The trial court recognized that adoptability, although important to disposition, was not relevant to termination. However, the court allowed the testimony because the subject was brought up by Mary's counsel during cross-examination. Redirect examination is to explain and clarify testimony on cross-examination. Evidence to explain testimony on cross-examination is admissible on redirect even though not admissible earlier. State v. McClelland, 72 N.D. 665, 10 N.W.2d 798, 804 (1943). We hold that the trial court did not abuse its discretion. Rule 611, N.D.R.Ev.
Mary also argues that the juvenile court did not seriously consider placing the children with her mother, as an alternative. We cannot conclude that the maternal grandmother's home was not seriously considered. Dr. Ascano's report is relevant and revealing:
"[Mary's] mother is a 'problem-social drinker' and this patient [Mary] grew up without a father, since her parents divorced when she was very young. [Mary] has two brothers and four sisters. She mentioned being a victim of physical abuse by her mother. Her mother had the tendency of hitting her with wooden spoons, spatula, clothes hanger or what ever [sic] she could get her hands on to hit this patient. The history of abuse began at age ten until sixteen when she moved out. She described as having no emotional bonding with her mother and did not identify or relate with her mother during her adolescent years. Even though she did not grow up with her father she felt closer with him emotionally."

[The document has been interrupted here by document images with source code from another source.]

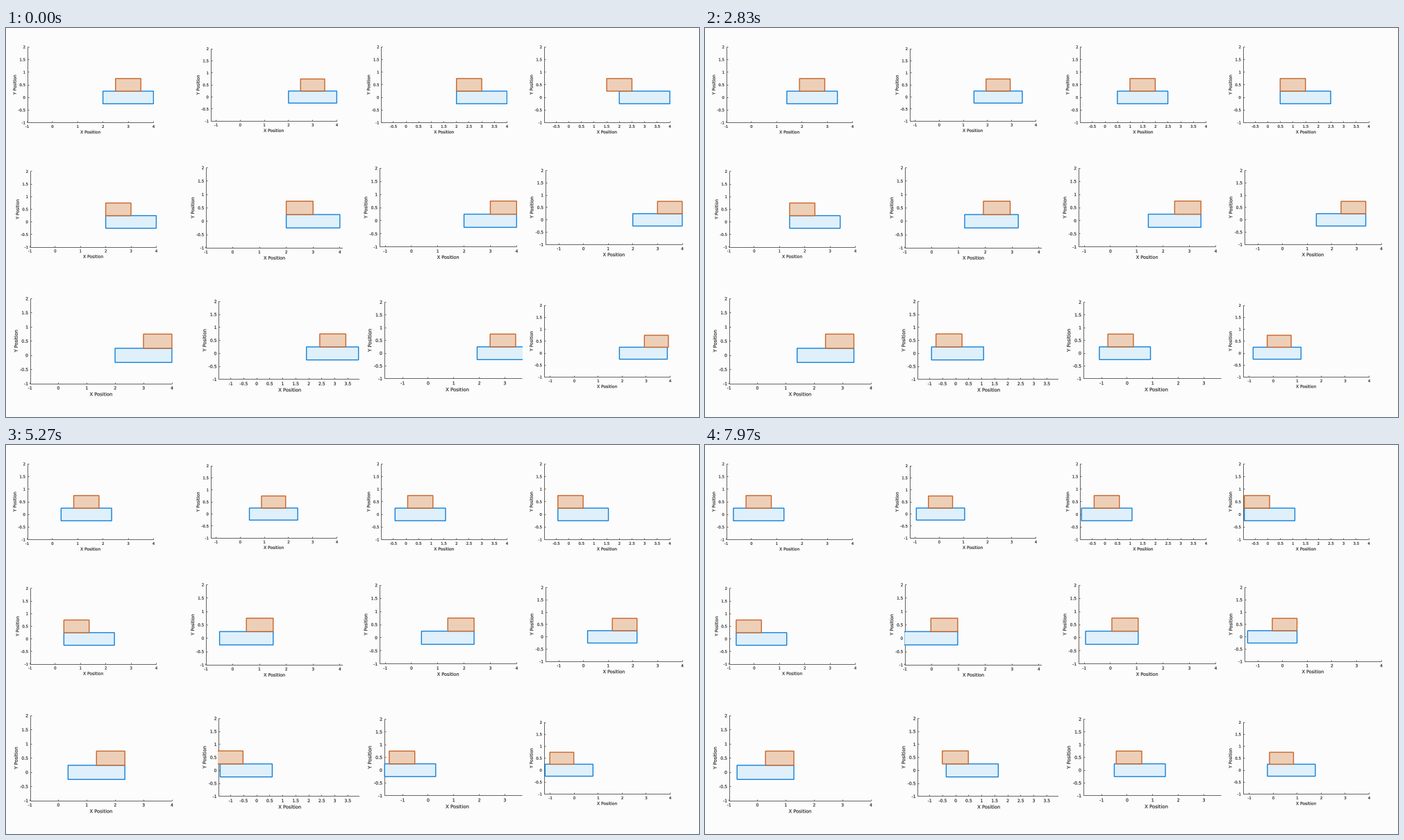
These frames come from a looping animation (998 px wide and 561 px high, 8000 ms). A matplotlib script:

```python
import numpy as np
import matplotlib.pyplot as plt
from matplotlib.animation import FuncAnimation
from matplotlib.collections import LineCollection
from matplotlib.patches import PathPatch, Rectangle
from matplotlib.path import Path
from matplotlib.textpath import TextPath
from matplotlib.transforms import Affine2D

W, H, DPI = 998, 561, 64
FRAMES, STEP = 250, 32
PT = 72 / DPI  # points per pixel

BACK = "#fcfcfd"
INK, AXIS = "#222222", "#625e59"
BLUE, BLUE_FILL = "#1482d8", "#dff0fb"
RUST, RUST_FILL = "#c8662a", "#edcfb8"

GRIP = 0.31  # deceleration of a sliding block

plt.rcParams["font.family"] = "DejaVu Sans"


# Motion: each function returns the left edge of a block at time t (seconds).

def swing(mid, amp, rate, phase=0.06):
    return lambda t: mid + amp * np.cos(rate * t + phase)


def shifted(move, gap):
    return lambda t: move(t) + gap


def rebound(lowest, turn, rate):
    """Brake evenly until the turning point, then swing back."""
    def at(t):
        s = t - turn
        if s < 0:
            return lowest + GRIP / 2 * s * s
        return lowest + GRIP / rate ** 2 * (1 - np.cos(rate * s))
    return at


def settle(t):
    """Damped spring running out below its rest point."""
    return -1.13 + 3.13 * np.exp(-0.345 * t) * (np.cos(0.195 * t) + 0.986 * np.sin(0.195 * t))


def lag(t):
    """Settling block's rider, left behind by half a unit."""
    u = min(t / 1.8, 1)
    return settle(t) + 0.5 * u * (2 - u)


def thrown_low(t):
    if t < 3.3:
        return 2 + 0.289 * t - 0.1115 * t * t - 0.0645 * t ** 2.3
    return -1.03 + 0.045 * max(8.2 - t, 0) ** 2.3


def thrown_high(t):
    return thrown_low(t) + min(0.0645 * t ** 2.3, 1)


short = swing(0.5, 1.5, 0.308)
wide = swing(0, 2, 0.2515)
deep = swing(-0.5, 2.5, 0.2365)

fig = plt.figure(figsize=(W / DPI, H / DPI), dpi=DPI, facecolor=BACK)
ax = fig.add_axes([0, 0, 1, 1])
ax.set(xlim=(0, W), ylim=(H, 0))
ax.axis("off")

glyphs, lines, blocks = [], [], []


def crisp(v):
    """Centre of the pixel that holds v."""
    return np.floor(v) + 0.5


def put(text, x, y, size, align=0.5, turn=0):
    path = TextPath((0, 0), text, size=size)
    box = path.get_extents()
    place = (Affine2D().translate(-box.x0 - align * box.width, -0.36 * size)
             .scale(1, -1).rotate_deg(turn).translate(x, y))
    glyphs.append(place.transform_path(path))


def add_block(move, width, y, zero, unit, edge, fill, clip):
    block = Rectangle((0, y), width * unit, unit / 2, fc=fill, ec=edge,
                      lw=1.4 * PT, joinstyle="miter", snap=False, zorder=2)
    ax.add_patch(block)
    block.set_clip_path(clip)
    blocks.append((block, move, zero, unit))


def add_panel(left, top, width, lo, low, high, step=1, right=None):
    """Plot from x = lo to 4 in the given width; right moves the cut of the axis."""
    unit = width / (4 - lo)
    zero, base = left - lo * unit, top + 3 * unit
    full = left + width
    right = right or full
    size = 0.0328 * width
    tick = size / 1.1

    axis_x, axis_y = crisp(left + 0.5), crisp(base)
    lines.append([(axis_x, top), (axis_x, axis_y)])
    lines.append([(axis_x, axis_y), (right, axis_y)])
    for v in np.arange(np.ceil(lo / step) * step, 4.01, step):
        x = zero + v * unit
        if x < right + 1:
            lines.append([(crisp(x), axis_y), (crisp(x), axis_y - 2)])
            put(f"{v:g}", x, base + tick, tick)
    for v in np.arange(-1, 2.01, 0.5):
        y = base - (v + 1) * unit
        lines.append([(axis_x, crisp(y)), (axis_x + 2, crisp(y))])
        put(f"{v:g}", left - 3, y, tick, align=1)
    put("X Position", (left + max(right, full)) / 2, base + 2.25 * size, size)
    put("Y Position", left - 3 * size, (top + base) / 2, size, turn=-90)

    clip = Rectangle((left - 0.7, top), right - left + 1.4, base - top,
                     transform=ax.transData)
    add_block(low, 2, base - 1.25 * unit, zero, unit, BLUE, BLUE_FILL, clip)
    add_block(high, 1, base - 1.75 * unit, zero, unit, RUST, RUST_FILL, clip)


add_panel(30.5, 27.4, 182, -1, short, shifted(short, 0.5))
add_panel(294.5, 30, 182, -1.23, wide, shifted(wide, 0.5))
add_panel(540, 27.4, 181.5, -0.99, settle, lag, step=0.5)
add_panel(774.5, 27.4, 181.5, -0.99, settle, shifted(lag, -0.5), step=0.5)

add_panel(34.5, 206.9, 182, -1, short, short)
add_panel(287.8, 201.5, 193, -1, thrown_low, thrown_high, right=485)
add_panel(537.5, 202.2, 198, -1.225, wide, shifted(wide, 1))
add_panel(776.5, 205.5, 197.5, -1.55, deep, shifted(deep, 1))

add_panel(34.5, 390.3, 204.5, -1, short, shifted(short, 1))
add_panel(306, 394.3, 205, -1.467, rebound(-1.455, 4.66, 0.68),
          rebound(-1.53, 5.05, 0.6), step=0.5, right=509)
add_panel(544.5, 395.4, 210.7, -1.725, rebound(-1.73, 4.85, 0.5),
          rebound(-1.53, 5.05, 0.5), right=743.5)
add_panel(774.5, 400, 182, -1.275, rebound(-1.3, 4.53, 0.73),
          rebound(-1.03, 5.05, 0.75))

ax.add_collection(LineCollection(lines, colors=AXIS, linewidths=0.95 * PT,
                                 snap=False, zorder=1), autolim=False)
ax.add_patch(PathPatch(Path.make_compound_path(*glyphs), fc=INK, ec=INK,
                       lw=0.15 * PT, zorder=3))


def update(i):
    t = i * STEP / 1000
    for block, move, zero, unit in blocks:
        block.set_x(zero + unit * move(t))
    return [b[0] for b in blocks]


def reset():
    return update(0)


anim = FuncAnimation(fig, update, frames=FRAMES, init_func=reset,
                     interval=STEP, repeat=True, repeat_delay=0, blit=False)
plt.show()
```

When the children were found to be deprived in December 1985, the juvenile court ordered the Director of the Ransom County Social Service Board to arrange for a study of the maternal grandmother's home "in contemplation of placing one or more of said children in [the grandmother's] home." The home study was never done, because Mary agreed to place the children in a foster home when she moved to California. Upon returning to North Dakota she did not request that the home study be conducted. We believe that Mary, by her actions, waived any objection about the Director's failure to study the grandmother's home.
The juvenile court determined that, considering her age and health, the maternal grandmother could not provide an adequate home for the children. Giving appreciable weight to its findings, we conclude that the juvenile court did not err in rejecting placement with the maternal grandmother as an alternative to termination of parental rights.
The judgment of the juvenile court is affirmed.
Herbert L. Meschke
Beryl J. Levine
Gerald W. VandeWalle
H.F. Gierke III
Ralph J. Erickstad, C.J.
1. The juvenile court also terminated the parental rights of the children's father, R.S., but he did not appeal.